OIG report suggests Medicare pays too much to cover capital costs for new hospitals
The HHS Office of Inspector General says the stated justification for using a cost-based methodology to cover new hospitals’ capital expenditures is not borne out by the data.
A new federal report suggests CMS pays excessively to cover capital costs during the first two years of a hospital’s existence.
Based on CMS’s written response, the findings may lead to changes in the approach to covering Medicare-attributed capital expenditures incurred by new hospitals.
Regulations call for capital costs, as calculated on Medicare cost reports, to be covered on a cost-reimbursement basis for the first two years after a hospital’s launch. Thereafter, payment is based on the methodology established by the Inpatient Prospective Payment System (IPPS).
The Office of Inspector General (OIG) at the U.S. Department of Health and Human Services examined Medicare payments issued to cover capital costs at 112 new hospitals between 2012 and 2018. OIG found that payments were $283 million higher than they would have been had the IPPS methodology been used.
Per hospital, the additional payment amounted to about $1.2 million per Medicare cost report, or three times more than would have been paid under the IPPS. But OIG found significant variability among hospitals, ranging from a reduction of $98,500 for one hospital under the cost-based methodology to an increase of more than $8.1 million for another. The median difference was a net gain of just more than $750,000.
Is a higher payment needed?
The cost-based reimbursement methodology for new hospitals was implemented to account for low Medicare volumes and high startup costs. In a subset of 35 hospitals, OIG found that average Medicare-related capital costs were only 3% higher during the first two years compared with the third and fourth years and that relevant costs actually were lower for 21 of the 35 hospitals.
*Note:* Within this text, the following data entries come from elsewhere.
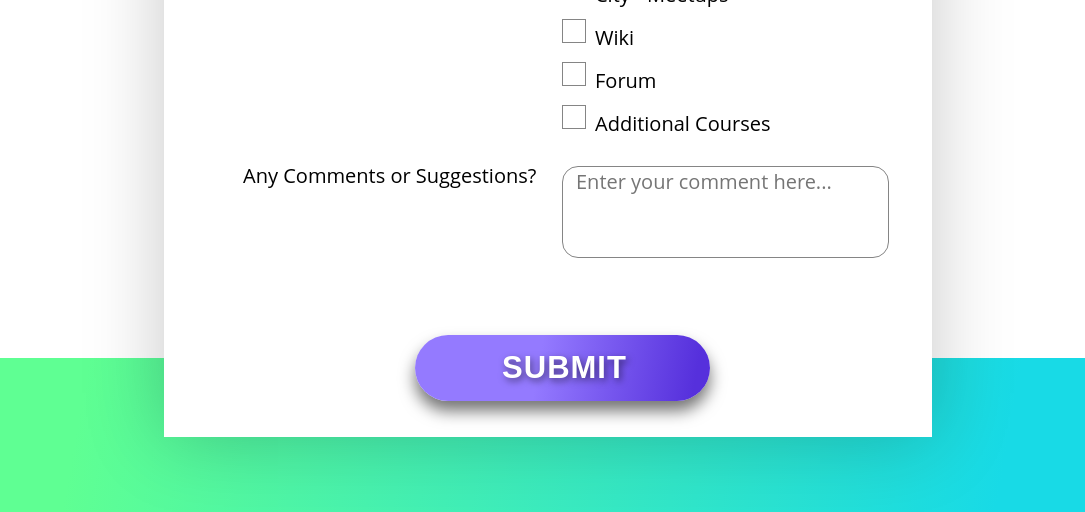
<!DOCTYPE html>
<html lang="en">
<head>
<meta charset="utf-8">
<title>Survey form</title>
<style>
:root {
  --paper: #fff;
  --ink: #000;
  --hint: #757575;
  --outline: #858585;
  --green: #5fff93;
  --cyan: #18dae6;
  --violet-light: #947aff;
  --violet-dark: #5630dc;
}
* { box-sizing: border-box; margin: 0; padding: 0; }
html, body { width: 1085px; height: 512px; overflow: hidden; }
body {
  position: relative;
  background: var(--paper);
  color: var(--ink);
  font: 20px/28px "Open Sans", "Noto Sans", sans-serif;
}
.band {
  position: absolute;
  inset: 358px 0 0;
  background: linear-gradient(100deg, var(--green) 8%, var(--cyan) 92%);
}
.card {
  position: absolute;
  left: 164px;
  top: -100px;
  width: 768px;
  height: 537px;
  padding: 76px 43px 0 79px;
  background: var(--paper);
  box-shadow: 0 0 75px rgba(0, 0, 0, .22);
}
.fields {
  display: grid;
  grid-template-columns: 291px 327px;
  column-gap: 28px;
}
.options { grid-column: 2; list-style: none; }
.options li { display: flex; gap: 9px; height: 43px; }
.options span { padding-top: 5px; white-space: nowrap; }
.options .cut { word-spacing: 12px; }
.box { width: 24px; height: 24px; border: 1px solid var(--outline); }
.question { padding-top: 14px; white-space: nowrap; }
.comment {
  height: 92px;
  margin-top: 18px;
  padding: 1px 13px;
  border: 1px solid var(--outline);
  border-radius: 16px;
  color: var(--hint);
}
.submit {
  display: flex;
  align-items: center;
  justify-content: center;
  width: 295px;
  height: 66px;
  margin: 77px 0 0 172px;
  padding-left: 4px;
  border-radius: 33px;
  background: linear-gradient(100deg, var(--violet-light) 42%, var(--violet-dark) 94%);
  box-shadow: 0 10px 16px rgba(0, 0, 0, .55);
  color: var(--paper);
  font: bold 31px/36px "Liberation Sans", Arial, sans-serif;
  letter-spacing: 1px;
  text-decoration: none;
  text-shadow: 2px 3px 7px rgba(0, 0, 0, .5);
}
</style>
</head>
<body>
<div class="band"></div>
<main class="card">
  <div class="fields">
    <ul class="options">
      <li><i class="box"></i><span class="cut">City Meetups</span></li>
      <li><i class="box"></i><span>Wiki</span></li>
      <li><i class="box"></i><span>Forum</span></li>
      <li><i class="box"></i><span>Additional Courses</span></li>
    </ul>
    <p class="question">Any Comments or Suggestions?</p>
    <div class="comment">Enter your comment here...</div>
  </div>
  <a class="submit" href="#">SUBMIT</a>
</main>
</body>
</html>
The issue of low Medicare volume seems more pertinent, with OIG reporting that average Medicare utilization was 15% lower among the 35 hospitals in their first two years compared with the next two.
Regarding the need to counterbalance potentially lower capital reserves among new hospitals, OIG noted that 59% of the 112 hospitals were part of health systems that might have provided reserve capital to the new facilities as needed.
“The results of our comparison thus suggest that CMS’s rationale for continuing the IPPS exemption is not sufficient to justify the difference in payments,” OIG stated.
Possible policy adjustments
OIG said CMS should consider issuing regulations that would establish the IPPS as the mechanism for determining reimbursement for a new hospital’s capital costs. Payment adjustments or supplemental payments could be made as needed.
“Such payments would not be based solely on cost and would still allow CMS to realize significant cost savings,” OIG stated. “By using the IPPS for new hospitals in lieu of cost reimbursement, CMS could create incentives for hospitals to operate more efficiently.”
CMS responded in writing to the report and affirmed that it will consider whether to make adjustments to the methodology.
“CMS will further review the OIG’s findings and determine whether any modifications to the capital payment methodology for new hospitals should be proposed in future notice-and-comment rulemaking,” the agency stated in a letter signed by Administrator Chiquita Brooks-LaSure.